KIM is still available from here:
There is a simple method to install KIM into Plasma 5 here:
But it didn't work.
So I unpacked KIM into my software folder, opened that folder in Dolphin, and opened the /src folder. Then I opened a terminal in that folder and did:
sudo cp kim_*.desktop /usr/share/kservices5/ServiceMenus/
Next I opened the /bin folder and opened a Terminal there and did:
sudo cp kim* /usr/bin/
Now I can select some images and right click to get this..
This makes a lot of my graphic work easy as well as being able to really quickly resize anything from a single file to a whole folder of images. It will also let me convert from jpg to png and many other formats as well as rotating and other operations.
Those pesky mouse trails. In Plasma 5, I would be working on something and move the mouse from one window to another or just move it while something was loading, and the mouse would leave annoying trails of its cursor all over the place. It seems to be a well known problem with on-board Intel graphics.
Eventually I found that playing with the display settings fixed it.
System Settings > Display and Monitor
The choose Compositor in the left pane.
I changed the settings to look like this.
KDE has had a wonderful screen shot program for a very long time, called Ksnapshot. For some reason that was not installed in my Mint 18.1 KDE, and I suspect it is because I had already been playing with XFCE and Cinnamon after I discovered all the things I didn't like about Plasma 5.
So I ended up installing ksnapshot using Synaptic.
Ksnapshot lets you choose a name for your screen shot. The default Gnome screen capture program uses a default name and date format. With Ksnapshot, firstly, it remembers whether you chose to capture the entire screen or just a region or a window, and the next time it will have that as the default. Secondly, it remembers the name you gave the last snapshot, and increments it by a number each time. If there is already a number in the name it uses that. But the smart thing to do is simply append a two digit number to the image name.
You can also just change the extension from the default .png, to .jpg or .pdf and so on.
I wrote in a previous post that I found how to turn on desktop scrolling through my work spaces. I still can't have a separate wallpaper for each desktop, but I can now scroll the mouse wheel on an uncovered part of the desktop, or on the workspace switcher in the panel.

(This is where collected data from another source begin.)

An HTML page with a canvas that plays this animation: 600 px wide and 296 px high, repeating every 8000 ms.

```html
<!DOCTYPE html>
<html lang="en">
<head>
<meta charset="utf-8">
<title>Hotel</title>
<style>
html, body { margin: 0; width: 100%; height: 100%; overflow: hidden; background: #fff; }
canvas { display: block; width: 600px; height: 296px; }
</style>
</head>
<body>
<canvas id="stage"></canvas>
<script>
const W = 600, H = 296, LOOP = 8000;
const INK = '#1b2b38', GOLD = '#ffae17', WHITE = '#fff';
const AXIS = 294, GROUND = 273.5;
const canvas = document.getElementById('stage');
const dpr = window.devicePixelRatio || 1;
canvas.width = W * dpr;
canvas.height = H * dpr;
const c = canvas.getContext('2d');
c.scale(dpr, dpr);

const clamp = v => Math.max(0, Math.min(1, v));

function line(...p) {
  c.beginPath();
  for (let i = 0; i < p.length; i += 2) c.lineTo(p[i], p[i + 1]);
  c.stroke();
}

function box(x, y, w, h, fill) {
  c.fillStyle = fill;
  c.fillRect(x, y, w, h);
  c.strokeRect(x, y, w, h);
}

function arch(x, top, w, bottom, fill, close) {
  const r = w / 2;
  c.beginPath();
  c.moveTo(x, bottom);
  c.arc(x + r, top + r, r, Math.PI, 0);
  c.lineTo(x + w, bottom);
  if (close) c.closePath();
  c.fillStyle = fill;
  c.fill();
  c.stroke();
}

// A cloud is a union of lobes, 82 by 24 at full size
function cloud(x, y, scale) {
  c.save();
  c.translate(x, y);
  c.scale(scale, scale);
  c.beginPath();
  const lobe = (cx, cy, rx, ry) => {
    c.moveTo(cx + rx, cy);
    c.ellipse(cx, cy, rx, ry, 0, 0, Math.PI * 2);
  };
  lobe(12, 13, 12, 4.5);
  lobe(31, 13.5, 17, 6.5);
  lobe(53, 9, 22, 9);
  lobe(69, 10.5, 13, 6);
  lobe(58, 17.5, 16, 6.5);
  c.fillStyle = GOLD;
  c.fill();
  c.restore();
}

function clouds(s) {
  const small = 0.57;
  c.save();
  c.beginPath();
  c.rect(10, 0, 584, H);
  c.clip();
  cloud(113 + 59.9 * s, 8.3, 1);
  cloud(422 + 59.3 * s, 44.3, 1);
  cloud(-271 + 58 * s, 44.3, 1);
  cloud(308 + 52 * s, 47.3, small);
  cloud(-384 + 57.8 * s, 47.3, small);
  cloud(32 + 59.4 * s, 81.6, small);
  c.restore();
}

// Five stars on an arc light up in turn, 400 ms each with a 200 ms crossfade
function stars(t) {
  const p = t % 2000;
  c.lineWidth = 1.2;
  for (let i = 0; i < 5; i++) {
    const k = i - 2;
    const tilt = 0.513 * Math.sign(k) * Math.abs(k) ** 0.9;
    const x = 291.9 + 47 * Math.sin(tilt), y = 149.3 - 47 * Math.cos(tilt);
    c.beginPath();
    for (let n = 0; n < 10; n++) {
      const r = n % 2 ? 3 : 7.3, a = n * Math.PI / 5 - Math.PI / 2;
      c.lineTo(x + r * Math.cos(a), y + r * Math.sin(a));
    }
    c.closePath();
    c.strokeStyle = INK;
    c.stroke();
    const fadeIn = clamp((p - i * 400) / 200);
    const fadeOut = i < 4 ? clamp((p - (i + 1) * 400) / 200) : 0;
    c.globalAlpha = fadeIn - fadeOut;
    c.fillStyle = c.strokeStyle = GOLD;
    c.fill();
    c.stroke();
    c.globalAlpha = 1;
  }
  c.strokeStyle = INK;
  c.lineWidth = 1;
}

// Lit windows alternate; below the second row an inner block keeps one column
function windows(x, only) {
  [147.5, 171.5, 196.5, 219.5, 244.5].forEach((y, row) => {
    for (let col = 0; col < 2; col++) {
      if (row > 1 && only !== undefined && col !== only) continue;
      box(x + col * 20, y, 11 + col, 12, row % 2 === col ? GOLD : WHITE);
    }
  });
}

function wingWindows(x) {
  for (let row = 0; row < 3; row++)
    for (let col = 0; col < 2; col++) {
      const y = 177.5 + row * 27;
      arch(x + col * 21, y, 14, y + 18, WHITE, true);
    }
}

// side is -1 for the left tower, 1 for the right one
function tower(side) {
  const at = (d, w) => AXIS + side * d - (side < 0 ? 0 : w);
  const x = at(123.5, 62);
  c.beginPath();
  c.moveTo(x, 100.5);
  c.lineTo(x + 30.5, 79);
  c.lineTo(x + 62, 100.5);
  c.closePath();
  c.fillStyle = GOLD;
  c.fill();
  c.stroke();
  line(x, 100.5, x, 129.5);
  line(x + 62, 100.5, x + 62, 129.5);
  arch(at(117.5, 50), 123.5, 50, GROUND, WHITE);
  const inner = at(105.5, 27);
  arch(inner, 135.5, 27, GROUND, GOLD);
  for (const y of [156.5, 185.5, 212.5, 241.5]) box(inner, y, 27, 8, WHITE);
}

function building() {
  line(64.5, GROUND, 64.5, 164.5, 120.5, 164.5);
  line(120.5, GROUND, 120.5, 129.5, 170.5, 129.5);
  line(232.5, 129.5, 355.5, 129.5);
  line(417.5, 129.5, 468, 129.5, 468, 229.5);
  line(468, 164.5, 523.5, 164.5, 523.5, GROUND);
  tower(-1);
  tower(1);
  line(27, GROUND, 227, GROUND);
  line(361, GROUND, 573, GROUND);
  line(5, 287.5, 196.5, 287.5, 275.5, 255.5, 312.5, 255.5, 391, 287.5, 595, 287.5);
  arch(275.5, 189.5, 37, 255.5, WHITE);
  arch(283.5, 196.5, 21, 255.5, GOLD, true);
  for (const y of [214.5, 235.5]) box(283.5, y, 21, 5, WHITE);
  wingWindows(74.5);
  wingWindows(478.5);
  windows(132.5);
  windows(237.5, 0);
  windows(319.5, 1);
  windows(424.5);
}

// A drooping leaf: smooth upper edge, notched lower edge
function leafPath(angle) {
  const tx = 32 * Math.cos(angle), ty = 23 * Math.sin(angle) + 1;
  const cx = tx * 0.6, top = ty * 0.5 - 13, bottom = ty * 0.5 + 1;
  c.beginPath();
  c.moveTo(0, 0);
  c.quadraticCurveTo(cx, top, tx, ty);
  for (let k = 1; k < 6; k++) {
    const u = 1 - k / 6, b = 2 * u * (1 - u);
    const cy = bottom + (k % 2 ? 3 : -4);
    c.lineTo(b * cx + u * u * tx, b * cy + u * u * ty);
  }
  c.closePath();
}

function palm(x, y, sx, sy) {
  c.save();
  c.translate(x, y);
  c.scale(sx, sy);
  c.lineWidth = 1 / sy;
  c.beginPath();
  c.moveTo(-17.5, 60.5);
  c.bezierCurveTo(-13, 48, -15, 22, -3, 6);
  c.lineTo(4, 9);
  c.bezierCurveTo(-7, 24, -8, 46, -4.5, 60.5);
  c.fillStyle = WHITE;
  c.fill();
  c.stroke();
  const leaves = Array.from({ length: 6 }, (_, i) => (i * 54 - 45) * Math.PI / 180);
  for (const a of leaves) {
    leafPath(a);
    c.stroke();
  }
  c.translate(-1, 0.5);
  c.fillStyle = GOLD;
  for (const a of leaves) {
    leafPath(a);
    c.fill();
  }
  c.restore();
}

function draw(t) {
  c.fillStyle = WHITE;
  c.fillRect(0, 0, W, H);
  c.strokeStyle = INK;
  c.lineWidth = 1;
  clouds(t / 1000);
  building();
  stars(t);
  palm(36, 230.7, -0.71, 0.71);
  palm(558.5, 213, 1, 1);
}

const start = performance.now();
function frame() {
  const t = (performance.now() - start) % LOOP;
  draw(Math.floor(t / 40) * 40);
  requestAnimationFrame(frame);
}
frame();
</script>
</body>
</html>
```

To make this easier I add either a short vertical panel to the right edge of the desktop, or something like Docky. This reserves a strip of desktop that is not covered by full screen windows, and this can be used to scroll the mouse on.
I generally run three or four 'Activities' as well. These do give me the option for different wallpaper on each activity, so I can tell at a glance which one I am on. Once you learn what they are and how to use them, Activities are a powerful tool in KDE/Plasma.
It is possible to set an activity up for a special task with particular windows and programs open on different workspaces. Do you can have a 'Study' Activity which, when you open it, has all the progams and folders you use for study, open and ready for action.
Everything else so far is still being sorted. There is a bug in Plasma somewhere that kills KODI for example, so for now if I want to run KODI I can either log out and log back in Cinnamon or XFCE, or reboot into Mint 17.3 KDE.
Overall though, I dislike the style and themes of Plasma 5, while I like some of the other practical aspects. I will continue exploring Plasma 5 on Mint 18.1 because once Mint 17.3 reaches its end of life I will not have much option. Cinnamon and XFCE feel horrible after using KDE for so long, and the Mate desktop is just plain awful from my point of view.